__DATASET RECORDS__:

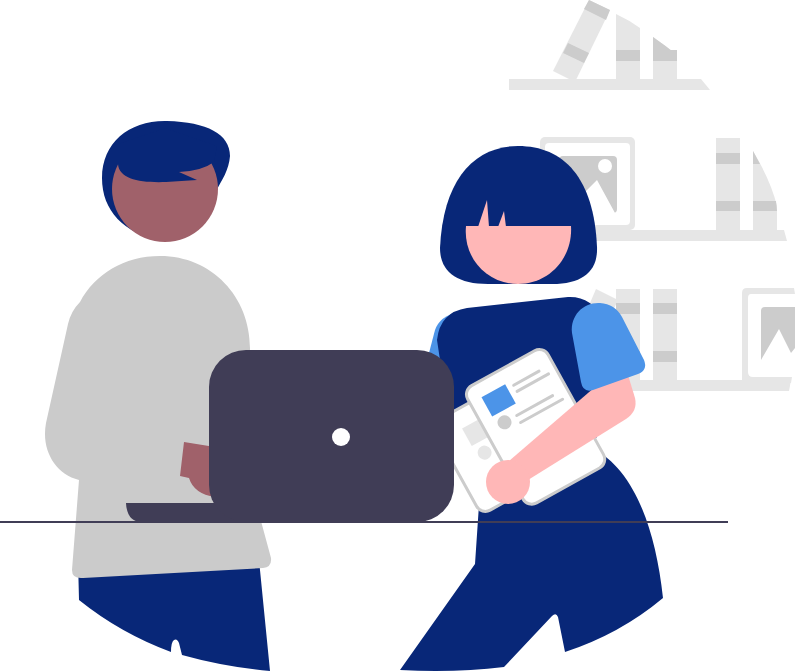
<!DOCTYPE html>
<html lang="en">
<head>
<meta charset="utf-8">
<title>Colleagues at a desk</title>
<style>
:root{--navy:#082778;--blue:#4c94e8;--slate:#403d56;--sweater:#cbcbcb;--light:#e6e6e6;--mid:#cccccc;--skin-dark:#a0616a;--skin-light:#ffb7b7;--paper:#ffffff}
html,body{margin:0;background:var(--paper);overflow:hidden}
svg{display:block;width:800px;height:671px}
.navy{fill:var(--navy)}.blue{fill:var(--blue)}.slate{fill:var(--slate)}.sweater{fill:var(--sweater)}
.light{fill:var(--light)}.mid{fill:var(--mid)}.skin-dark{fill:var(--skin-dark)}.skin-light{fill:var(--skin-light)}.paper{fill:var(--paper)}
.sheet{fill:var(--paper);stroke:var(--mid);stroke-width:3}
.text-line{stroke:var(--mid);stroke-width:3;stroke-linecap:round}
</style>
</head>
<body>
<svg viewBox="0 0 800 671" role="img" aria-label="Two colleagues at a desk with a laptop, bookshelves behind them">
<defs>
<clipPath id="room-edge"><path d="M500 0H590Q646 18 677 55Q728 105 753 152Q770 180 777 206Q795 255 795 310Q796 350 789 400H500Z"/></clipPath>
<g id="book"><rect class="light" width="24" height="79"/><rect class="mid" y="15" width="24" height="11"/><rect class="mid" y="63" width="24" height="11"/></g>
<g id="picture-frame">
<rect class="light" width="95" height="93" rx="5"/><rect class="paper" x="5" y="6" width="85" height="82" rx="4"/>
<rect class="mid" x="19" y="19" width="58" height="57" rx="4"/><circle class="paper" cx="65" cy="29" r="7"/>
<path class="paper" d="M19 76V60L30 42L42 58L57 43L75 76Z"/>
</g>
</defs>

<g id="bookshelves">
<g id="top-shelf">
<path class="light" d="M509 79H701L710 90H509Z"/>
<path class="light" d="M589 0L610 10L575 82L553 71Z"/>
<path class="mid" d="M589 0L610 10L606 20L584 9ZM568 43L589 53L584 63L563 53Z"/>
<path class="light" d="M616 14Q629 20 640 28V79H616ZM653 37Q666 46 677 55V79H653Z"/>
<path class="mid" d="M616 50H640V61H616ZM653 37Q666 46 677 55H653ZM653 50H677V61H653Z"/>
</g>
<g id="middle-shelf">
<path class="light" d="M545 230H784L787 241H545Z"/>
<use href="#picture-frame" x="540" y="137"/>
<g><rect class="light" x="716" y="138" width="24" height="92"/><path class="mid" d="M716 153H740V164H716ZM716 201H740V211H716Z"/></g>
<path class="light" d="M753 151Q771 181 777 206V230H753Z"/>
<path class="mid" d="M753 151L760 164H753ZM753 201H776L777 211H753Z"/>
</g>
<g id="bottom-shelf">
<path class="light" d="M600 380H791L789 391H600Z"/>
<path class="light" d="M596 289L618 300L590 360L570 350Z"/>
<g><rect class="light" x="616" y="289" width="24" height="91"/><path class="mid" d="M616 303H640V314H616ZM616 351H640V362H616Z"/></g>
<g><rect class="light" x="653" y="289" width="24" height="91"/><path class="mid" d="M653 303H677V314H653ZM653 351H677V362H653Z"/></g>
<path class="light" d="M747 288H794L795 294H751Q748 294 748 298V372Q748 377 753 377H792L791 383H742V293Q742 288 747 288Z"/>
<path class="mid" d="M765 307H795V348L791 353L779 329L761 360V311Q761 307 765 307Z"/>
</g>
</g>

<g id="man">
<path class="navy" d="M78 560H259L270 671Q225 667 182 655L179 643Q177 638 174 640Q171 642 171 652Q120 633 79 600Z"/>
<path class="sweater" d="M80 302C95 274 124 256 160 256C212 256 250 297 250 348V510H258L271 558Q272 567 263 568L83 578Q72 579 72 570L79 480C55 474 41 450 46 423L68 324Q71 311 80 302Z"/>
<g id="man-head">
<path class="navy" d="M161 241C124 233 102 211 102 178C102 142 130 120 167 121C207 122 230 134 230 156C229 170 222 180 216 191Z"/>
<circle class="skin-dark" cx="165" cy="189" r="53"/>
<path class="navy" d="M118 164C119 179 140 183 166 182L197 180L179 172Q202 171 214 162L217 146L165 128L118 144Z"/>
</g>
<path class="skin-dark" d="M184 442L215 447V497Q194 494 189 478L180 476Z"/>
</g>

<g id="woman">
<path class="blue" d="M458 312Q440 316 435 330L429 353L445 372Z"/>
<path class="navy" d="M437 340Q440 312 467 308L568 297Q592 296 603 320L612 400L592 448C632 468 655 524 663 598Q620 634 565 652L558 617Q556 612 552 616L504 667Q455 673 400 670L475 564L480 490Q465 480 452 440Z"/>
<g id="woman-head">
<path class="navy" d="M518 146C564 146 594 178 597 247C598 271 583 284 552 284H488C456 284 440 271 440 248C443 180 474 146 518 146Z"/>
<path class="skin-light" d="M466 226H571C573 258 549 284 518 284C487 284 463 258 466 226Z"/>
<path class="skin-light" d="M478 227L487 200L489 227ZM498 227L504 211L506 227Z"/>
</g>
<g id="documents">
<g transform="translate(431 424) rotate(-29)">
<rect class="sheet" x="0" y="0" width="91" height="104" rx="10"/>
<rect class="light" x="25" y="19" width="27" height="20"/><circle class="light" cx="33" cy="51" r="7"/>
</g>
<g transform="translate(462 391) rotate(-29)">
<rect class="sheet" x="1" y="0" width="92" height="134" rx="10"/>
<rect class="blue" x="14" y="15" width="27" height="22"/>
<path class="text-line" d="M48 20H77M48 27H84M36 48H77M36 56H84"/>
<circle class="mid" cx="22" cy="48" r="7"/>
</g>
</g>
<path class="skin-light" d="M595 387L628 375L635 398Q638 411 626 419L528 480L509 461Z"/>
<circle class="skin-light" cx="508" cy="482" r="22"/>
<path class="blue" d="M572 333C570 315 584 302 600 303Q615 304 622 317L644 360Q648 370 638 374L593 390Q583 393 581 382Z"/>
</g>

<g id="desk">
<path class="slate" d="M126 503H240V522H142Q127 522 126 503Z"/>
<rect class="slate" x="209" y="350" width="245" height="172" rx="37"/>
<circle class="paper" cx="341" cy="437" r="9"/>
<rect class="slate" x="0" y="521" width="728" height="2"/>
</g>
</svg>
</body>
</html>
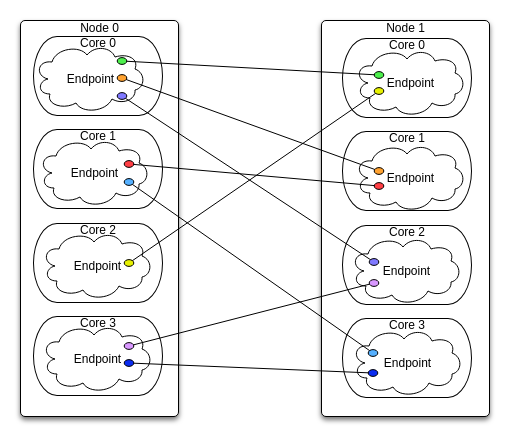
<!DOCTYPE html>
<html lang="en">
<head>
<meta charset="utf-8">
<title>Endpoint connections between nodes</title>
<style>
:root {
  --ink: #000;
  --paper: #fff;
  --green: #4df04d;
  --orange: #ffa230;
  --violet: #8079ff;
  --red: #ff3f45;
  --sky: #55b0ff;
  --yellow: #e6f000;
  --orchid: #d998ff;
  --blue: #0a2cf0;
}
* { box-sizing: border-box; margin: 0; }
body {
  position: relative;
  width: 510px;
  height: 438px;
  overflow: hidden;
  background: var(--paper);
  color: var(--ink);
  font: 12px/14px "Liberation Sans", Arial, sans-serif;
  text-align: center;
}
h2, h3 { font: inherit; }
.node {
  position: absolute;
  top: 20px;
  height: 397px;
  display: flex;
  flex-direction: column;
  gap: 13.4px;
  border: 1px solid var(--ink);
  border-radius: 5px;
  background: var(--paper);
  box-shadow: 0 3px 5px rgba(0, 0, 0, .55);
}
.node-0 { left: 20px; width: 159px; padding: 15px 0 0 12px; }
.node-1 { left: 321px; width: 169px; padding: 17px 0 0 20px; }
.node-title { position: absolute; top: 0; left: 0; width: 100%; }
.core {
  position: relative;
  flex: none;
  width: 130px;
  height: 80px;
  border: 1px solid var(--ink);
  border-radius: 24px / 40px;
}
.core-title { line-height: 13px; }
.cloud {
  position: absolute;
  left: var(--x);
  top: var(--y);
  width: 105px;
  height: 62px;
  display: flex;
  align-items: center;
  justify-content: center;
}
.cloud svg { position: absolute; inset: 0; overflow: visible; }
.cloud span { position: relative; }
.cloud-shape, .wires { fill: none; stroke: var(--ink); stroke-width: 1; }
.links { position: absolute; inset: 0; }
.ports { stroke: var(--ink); stroke-width: 1; }
.green { fill: var(--green); }
.orange { fill: var(--orange); }
.violet { fill: var(--violet); }
.red { fill: var(--red); }
.sky { fill: var(--sky); }
.yellow { fill: var(--yellow); }
.orchid { fill: var(--orchid); }
.blue { fill: var(--blue); }
</style>
</head>
<body>
<svg width="0" height="0" style="position:absolute" aria-hidden="true">
  <defs>
    <path id="cloud" d="M10 31C-3 28-1 12 14 14C18 0 42-3 49 7C57-3 73-1 77 9C90 5 101 11 97 21C108 25 107 40 97 42C98 52 84 57 74 51C68 64 44 66 38 55C26 62 8 57 12 46C-1 46 0 33 10 31Z"/>
    <ellipse id="port" rx="4.8" ry="3.4"/>
  </defs>
</svg>

<section class="node node-0">
  <h2 class="node-title">Node 0</h2>
  <div class="core">
    <h3 class="core-title">Core 0</h3>
    <div class="cloud" style="--x:4px;--y:11px"><svg width="105" height="62"><use class="cloud-shape" href="#cloud"/></svg><span>Endpoint</span></div>
  </div>
  <div class="core">
    <h3 class="core-title">Core 1</h3>
    <div class="cloud" style="--x:8px;--y:12px"><svg width="105" height="62"><use class="cloud-shape" href="#cloud"/></svg><span>Endpoint</span></div>
  </div>
  <div class="core">
    <h3 class="core-title">Core 2</h3>
    <div class="cloud" style="--x:11px;--y:11px"><svg width="105" height="62"><use class="cloud-shape" href="#cloud"/></svg><span>Endpoint</span></div>
  </div>
  <div class="core">
    <h3 class="core-title">Core 3</h3>
    <div class="cloud" style="--x:11px;--y:11px"><svg width="105" height="62"><use class="cloud-shape" href="#cloud"/></svg><span>Endpoint</span></div>
  </div>
</section>

<section class="node node-1">
  <h2 class="node-title">Node 1</h2>
  <div class="core">
    <h3 class="core-title">Core 0</h3>
    <div class="cloud" style="--x:15px;--y:13px"><svg width="105" height="62"><use class="cloud-shape" href="#cloud"/></svg><span>Endpoint</span></div>
  </div>
  <div class="core">
    <h3 class="core-title">Core 1</h3>
    <div class="cloud" style="--x:15px;--y:15px"><svg width="105" height="62"><use class="cloud-shape" href="#cloud"/></svg><span>Endpoint</span></div>
  </div>
  <div class="core">
    <h3 class="core-title">Core 2</h3>
    <div class="cloud" style="--x:11px;--y:14px"><svg width="105" height="62"><use class="cloud-shape" href="#cloud"/></svg><span>Endpoint</span></div>
  </div>
  <div class="core">
    <h3 class="core-title">Core 3</h3>
    <div class="cloud" style="--x:12px;--y:13px"><svg width="105" height="62"><use class="cloud-shape" href="#cloud"/></svg><span>Endpoint</span></div>
  </div>
</section>

<svg class="links" width="510" height="438" viewBox="0 0 510 438" role="img" aria-label="Lines linking matching ports on both nodes">
  <g class="wires">
    <line x1="122" y1="61" x2="379" y2="75"/>
    <line x1="122" y1="78" x2="379" y2="171"/>
    <line x1="122" y1="96" x2="374" y2="262"/>
    <line x1="129" y1="164" x2="379" y2="186"/>
    <line x1="129" y1="182" x2="373" y2="353"/>
    <line x1="129" y1="263" x2="379" y2="91"/>
    <line x1="129" y1="346" x2="374" y2="283"/>
    <line x1="129" y1="363" x2="373" y2="373"/>
  </g>
  <g class="ports">
    <use href="#port" class="green" x="122" y="61"/>
    <use href="#port" class="orange" x="122" y="78"/>
    <use href="#port" class="violet" x="122" y="96"/>
    <use href="#port" class="red" x="129" y="164"/>
    <use href="#port" class="sky" x="129" y="182"/>
    <use href="#port" class="yellow" x="129" y="263"/>
    <use href="#port" class="orchid" x="129" y="346"/>
    <use href="#port" class="blue" x="129" y="363"/>
    <use href="#port" class="green" x="379" y="75"/>
    <use href="#port" class="yellow" x="379" y="91"/>
    <use href="#port" class="orange" x="379" y="171"/>
    <use href="#port" class="red" x="379" y="186"/>
    <use href="#port" class="violet" x="374" y="262"/>
    <use href="#port" class="orchid" x="374" y="283"/>
    <use href="#port" class="sky" x="373" y="353"/>
    <use href="#port" class="blue" x="373" y="373"/>
  </g>
</svg>
</body>
</html>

__EXERCISE__: Going through the listing above, please work out how many lines contain the word "text", and give the number alone.

__ANSWER BOX__: 3